__Work to complete__. Within the entries that follow, show each line where the word "shape" occurs.

__Data extract__.
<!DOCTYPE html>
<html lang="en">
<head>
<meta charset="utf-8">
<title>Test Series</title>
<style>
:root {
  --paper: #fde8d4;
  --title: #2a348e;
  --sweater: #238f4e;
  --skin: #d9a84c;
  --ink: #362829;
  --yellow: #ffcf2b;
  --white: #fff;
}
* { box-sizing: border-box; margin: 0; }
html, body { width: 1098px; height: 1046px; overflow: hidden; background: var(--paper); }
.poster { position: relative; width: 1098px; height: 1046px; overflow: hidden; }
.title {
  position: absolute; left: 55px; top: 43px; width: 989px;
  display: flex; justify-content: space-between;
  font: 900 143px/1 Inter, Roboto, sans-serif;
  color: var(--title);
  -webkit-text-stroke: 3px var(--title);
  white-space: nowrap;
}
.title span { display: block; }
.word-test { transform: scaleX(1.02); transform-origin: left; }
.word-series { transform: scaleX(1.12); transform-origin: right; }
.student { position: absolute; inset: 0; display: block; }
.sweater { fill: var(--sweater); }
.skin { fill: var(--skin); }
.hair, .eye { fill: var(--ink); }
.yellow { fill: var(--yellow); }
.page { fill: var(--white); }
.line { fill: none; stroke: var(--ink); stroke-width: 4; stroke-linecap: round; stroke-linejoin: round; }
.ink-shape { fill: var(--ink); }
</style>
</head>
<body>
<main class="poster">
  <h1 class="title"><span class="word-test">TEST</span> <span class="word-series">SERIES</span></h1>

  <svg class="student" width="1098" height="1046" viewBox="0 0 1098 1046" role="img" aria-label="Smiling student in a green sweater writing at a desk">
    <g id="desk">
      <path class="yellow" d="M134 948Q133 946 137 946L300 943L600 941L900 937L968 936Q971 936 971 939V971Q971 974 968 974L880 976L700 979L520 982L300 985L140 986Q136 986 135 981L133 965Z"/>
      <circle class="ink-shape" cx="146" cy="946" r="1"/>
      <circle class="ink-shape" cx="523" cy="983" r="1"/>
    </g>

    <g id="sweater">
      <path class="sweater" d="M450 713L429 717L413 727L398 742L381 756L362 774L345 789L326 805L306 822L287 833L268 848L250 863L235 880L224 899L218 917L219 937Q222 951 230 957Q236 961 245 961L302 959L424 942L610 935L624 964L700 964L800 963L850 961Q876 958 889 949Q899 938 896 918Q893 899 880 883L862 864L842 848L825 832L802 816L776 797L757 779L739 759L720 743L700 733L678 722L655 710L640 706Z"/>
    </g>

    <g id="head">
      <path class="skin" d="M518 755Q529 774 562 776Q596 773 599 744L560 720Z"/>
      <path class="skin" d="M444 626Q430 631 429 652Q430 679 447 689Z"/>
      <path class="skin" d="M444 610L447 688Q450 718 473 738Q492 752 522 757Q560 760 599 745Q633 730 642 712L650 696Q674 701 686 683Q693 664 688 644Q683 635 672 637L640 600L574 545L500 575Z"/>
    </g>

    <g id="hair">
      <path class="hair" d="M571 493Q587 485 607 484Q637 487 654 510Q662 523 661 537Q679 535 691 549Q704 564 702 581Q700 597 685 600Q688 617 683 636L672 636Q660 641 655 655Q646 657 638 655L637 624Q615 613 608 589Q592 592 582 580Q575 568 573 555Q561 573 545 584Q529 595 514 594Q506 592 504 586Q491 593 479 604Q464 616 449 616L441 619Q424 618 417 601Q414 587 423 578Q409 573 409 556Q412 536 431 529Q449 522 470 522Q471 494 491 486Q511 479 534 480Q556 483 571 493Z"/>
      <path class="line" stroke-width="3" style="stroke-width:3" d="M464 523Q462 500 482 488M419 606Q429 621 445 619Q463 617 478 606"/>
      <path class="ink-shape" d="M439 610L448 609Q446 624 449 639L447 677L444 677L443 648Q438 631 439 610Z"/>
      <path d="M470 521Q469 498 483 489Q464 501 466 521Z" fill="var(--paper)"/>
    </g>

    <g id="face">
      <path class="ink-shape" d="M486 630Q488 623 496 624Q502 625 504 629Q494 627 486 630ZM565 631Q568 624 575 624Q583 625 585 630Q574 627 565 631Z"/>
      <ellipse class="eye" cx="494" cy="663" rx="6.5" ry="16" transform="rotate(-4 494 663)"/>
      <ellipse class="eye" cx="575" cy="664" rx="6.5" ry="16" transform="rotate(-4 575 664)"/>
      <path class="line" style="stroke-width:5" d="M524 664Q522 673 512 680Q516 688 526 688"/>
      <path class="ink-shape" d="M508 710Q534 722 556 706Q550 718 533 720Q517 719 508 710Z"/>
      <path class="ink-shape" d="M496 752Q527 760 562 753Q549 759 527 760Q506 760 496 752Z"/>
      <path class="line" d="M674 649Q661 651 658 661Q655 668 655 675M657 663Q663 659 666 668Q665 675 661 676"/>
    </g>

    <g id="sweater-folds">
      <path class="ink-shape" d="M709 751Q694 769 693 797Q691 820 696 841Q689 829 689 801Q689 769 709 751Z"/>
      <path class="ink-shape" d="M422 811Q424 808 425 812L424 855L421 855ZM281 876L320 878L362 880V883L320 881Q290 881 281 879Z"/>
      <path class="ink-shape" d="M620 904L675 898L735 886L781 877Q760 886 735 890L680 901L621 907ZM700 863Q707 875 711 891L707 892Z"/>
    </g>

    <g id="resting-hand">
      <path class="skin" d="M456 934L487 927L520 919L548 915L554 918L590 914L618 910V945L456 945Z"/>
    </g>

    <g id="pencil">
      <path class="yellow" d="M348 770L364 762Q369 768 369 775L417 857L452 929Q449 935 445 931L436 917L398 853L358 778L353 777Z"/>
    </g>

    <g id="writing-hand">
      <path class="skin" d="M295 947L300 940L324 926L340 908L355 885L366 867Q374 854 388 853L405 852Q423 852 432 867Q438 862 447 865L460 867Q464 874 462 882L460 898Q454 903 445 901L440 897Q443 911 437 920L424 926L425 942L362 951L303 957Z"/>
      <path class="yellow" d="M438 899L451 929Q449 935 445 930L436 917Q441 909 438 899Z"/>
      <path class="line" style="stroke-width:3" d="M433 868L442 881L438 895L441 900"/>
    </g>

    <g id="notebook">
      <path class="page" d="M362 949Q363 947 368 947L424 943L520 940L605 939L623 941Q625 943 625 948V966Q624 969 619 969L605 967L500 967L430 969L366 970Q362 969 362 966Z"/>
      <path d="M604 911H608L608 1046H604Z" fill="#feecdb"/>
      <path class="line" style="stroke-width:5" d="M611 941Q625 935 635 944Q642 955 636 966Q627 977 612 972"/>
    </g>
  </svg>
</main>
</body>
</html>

__Answer for the task__.
.ink-shape { fill: var(--ink); }
      <circle class="ink-shape" cx="146" cy="946" r="1"/>
      <circle class="ink-shape" cx="523" cy="983" r="1"/>
      <path class="ink-shape" d="M439 610L448 609Q446 624 449 639L447 677L444 677L443 648Q438 631 439 610Z"/>
      <path class="ink-shape" d="M486 630Q488 623 496 624Q502 625 504 629Q494 627 486 630ZM565 631Q568 624 575 624Q583 625 585 630Q574 627 565 631Z"/>
      <path class="ink-shape" d="M508 710Q534 722 556 706Q550 718 533 720Q517 719 508 710Z"/>
      <path class="ink-shape" d="M496 752Q527 760 562 753Q549 759 527 760Q506 760 496 752Z"/>
      <path class="ink-shape" d="M709 751Q694 769 693 797Q691 820 696 841Q689 829 689 801Q689 769 709 751Z"/>
      <path class="ink-shape" d="M422 811Q424 808 425 812L424 855L421 855ZM281 876L320 878L362 880V883L320 881Q290 881 281 879Z"/>
      <path class="ink-shape" d="M620 904L675 898L735 886L781 877Q760 886 735 890L680 901L621 907ZM700 863Q707 875 711 891L707 892Z"/>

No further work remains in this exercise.